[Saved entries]
+-------+
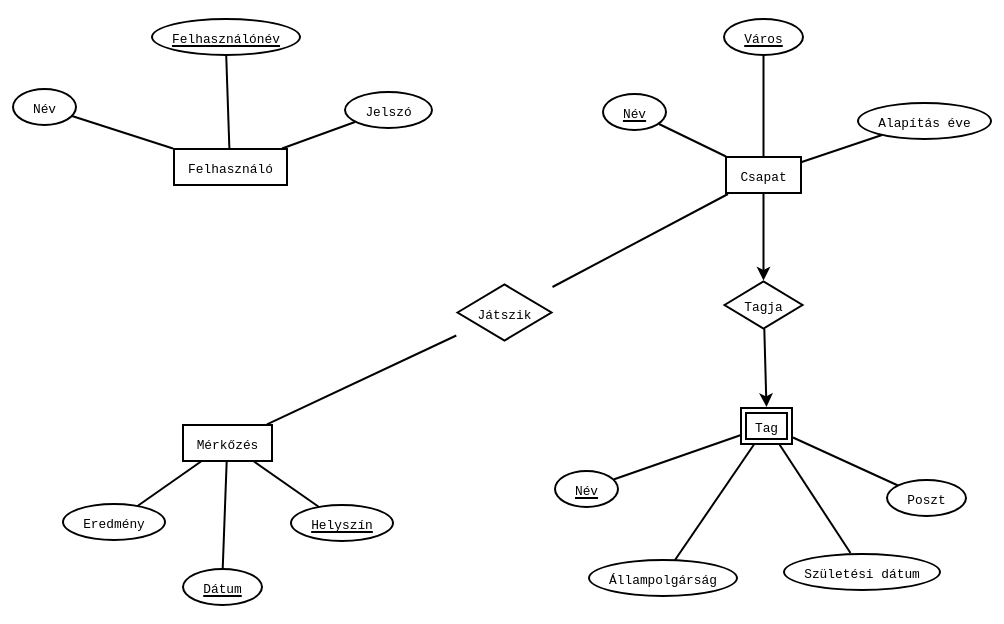
<!DOCTYPE html>
<html lang="hu">
<head>
<meta charset="utf-8">
<title>Egyed-kapcsolat diagram</title>
<style>
  :root { --ink: #000; --paper: #fff; --stroke: 2px; }
  * { box-sizing: border-box; }
  body { margin: 0; background: var(--paper); }
  .diagram {
    position: relative;
    width: 1004px;
    height: 624px;
    overflow: hidden;
    color: var(--ink);
    font: 12.85px/15px "Liberation Mono", monospace;
  }
  .connectors { position: absolute; inset: 0; }
  .connectors .lines { stroke: var(--ink); stroke-width: 2; }
  .node {
    position: absolute;
    left: var(--x);
    top: var(--y);
    width: var(--w);
    height: 38px;
    display: flex;
    align-items: center;
    justify-content: center;
    padding-top: 5px;
    white-space: nowrap;
  }
  .entity, .attribute { border: var(--stroke) solid var(--ink); background: var(--paper); }
  .attribute { border-radius: 50%; }
  .key span {
    text-decoration: underline;
    text-decoration-thickness: 1.5px;
    text-underline-offset: 1.5px;
    text-decoration-skip-ink: none;
  }
  .weak::after {
    content: "";
    position: absolute;
    inset: 3px;
    border: var(--stroke) solid var(--ink);
  }
  .relationship { height: var(--h); }
  .relationship svg { position: absolute; inset: 0; overflow: visible; }
  .relationship polygon { fill: var(--paper); stroke: var(--ink); stroke-width: 2; }
  .relationship span { position: relative; }
</style>
</head>
<body>
<main class="diagram">
  <svg class="connectors" width="1004" height="624" viewBox="0 0 1004 624" aria-hidden="true">
    <g class="lines">
      <line x1="72" y1="116" x2="173" y2="148.5"/>
      <line x1="226.2" y1="55" x2="229.4" y2="149"/>
      <line x1="355" y1="122" x2="282" y2="148.5"/>
      <line x1="659" y1="124" x2="726" y2="156.5"/>
      <line x1="763.5" y1="55" x2="763.5" y2="157"/>
      <line x1="882" y1="135" x2="801" y2="162.3"/>
      <line x1="728" y1="194" x2="552.5" y2="287"/>
      <line x1="456.3" y1="335.5" x2="267" y2="424.3"/>
      <line x1="763.5" y1="193" x2="763.5" y2="271"/>
      <line x1="764.3" y1="329" x2="766.2" y2="397"/>
      <line x1="201" y1="461.5" x2="137.5" y2="506"/>
      <line x1="226.7" y1="461" x2="222.7" y2="569"/>
      <line x1="254" y1="461.5" x2="319" y2="507"/>
      <line x1="741" y1="435" x2="613.5" y2="479.5"/>
      <line x1="754" y1="444.5" x2="675" y2="560"/>
      <line x1="779.5" y1="444.5" x2="850.5" y2="553"/>
      <line x1="793" y1="437.5" x2="898" y2="485.5"/>
    </g>
    <g class="arrowheads">
      <polygon points="763.5,280.5 756.5,266.5 763.5,270 770.5,266.5"/>
      <polygon points="766.5,407 759,393 766.1,396.4 773,392.7"/>
    </g>
  </svg>

  <!-- Felhasználó -->
  <div class="node entity" style="--x:173px;--y:148px;--w:115px"><span>Felhasználó</span></div>
  <div class="node attribute" style="--x:12px;--y:88px;--w:65px"><span>Név</span></div>
  <div class="node attribute key" style="--x:151px;--y:18px;--w:150px"><span>Felhasználónév</span></div>
  <div class="node attribute" style="--x:344px;--y:91px;--w:89px"><span>Jelszó</span></div>

  <!-- Csapat -->
  <div class="node entity" style="--x:725px;--y:156px;--w:77px"><span>Csapat</span></div>
  <div class="node attribute key" style="--x:602px;--y:93px;--w:65px"><span>Név</span></div>
  <div class="node attribute key" style="--x:723px;--y:18px;--w:81px"><span>Város</span></div>
  <div class="node attribute" style="--x:857px;--y:102px;--w:135px"><span>Alapítás éve</span></div>

  <!-- Kapcsolatok -->
  <div class="node relationship" style="--x:457px;--y:284px;--w:95px;--h:57px">
    <svg width="95" height="57" viewBox="0 0 95 57" aria-hidden="true"><polygon points="0.5,28.5 47.5,0.5 94.5,28.5 47.5,56.5"/></svg>
    <span>Játszik</span>
  </div>
  <div class="node relationship" style="--x:724px;--y:281px;--w:79px;--h:48px">
    <svg width="79" height="48" viewBox="0 0 79 48" aria-hidden="true"><polygon points="0.5,24 39.5,0.5 78.5,24 39.5,47.5"/></svg>
    <span>Tagja</span>
  </div>

  <!-- Mérkőzés -->
  <div class="node entity" style="--x:182px;--y:424px;--w:91px"><span>Mérkőzés</span></div>
  <div class="node attribute" style="--x:62px;--y:503px;--w:104px"><span>Eredmény</span></div>
  <div class="node attribute key" style="--x:182px;--y:568px;--w:81px"><span>Dátum</span></div>
  <div class="node attribute key" style="--x:290px;--y:504px;--w:104px"><span>Helyszín</span></div>

  <!-- Tag -->
  <div class="node entity weak" style="--x:740px;--y:407px;--w:53px"><span>Tag</span></div>
  <div class="node attribute key" style="--x:554px;--y:470px;--w:65px"><span>Név</span></div>
  <div class="node attribute" style="--x:588px;--y:559px;--w:150px"><span>Állampolgárság</span></div>
  <div class="node attribute" style="--x:783px;--y:553px;--w:158px"><span>Születési dátum</span></div>
  <div class="node attribute" style="--x:886px;--y:479px;--w:81px"><span>Poszt</span></div>
</main>
</body>
</html>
+-------+
Lines that hold the word "width" are the ones to copy from the entries above.

Response to this task
    width: 1004px;
  .connectors .lines { stroke: var(--ink); stroke-width: 2; }
    width: var(--w);
  .relationship polygon { fill: var(--paper); stroke: var(--ink); stroke-width: 2; }
  <svg class="connectors" width="1004" height="624" viewBox="0 0 1004 624" aria-hidden="true">
    <svg width="95" height="57" viewBox="0 0 95 57" aria-hidden="true"><polygon points="0.5,28.5 47.5,0.5 94.5,28.5 47.5,56.5"/></svg>
    <svg width="79" height="48" viewBox="0 0 79 48" aria-hidden="true"><polygon points="0.5,24 39.5,0.5 78.5,24 39.5,47.5"/></svg>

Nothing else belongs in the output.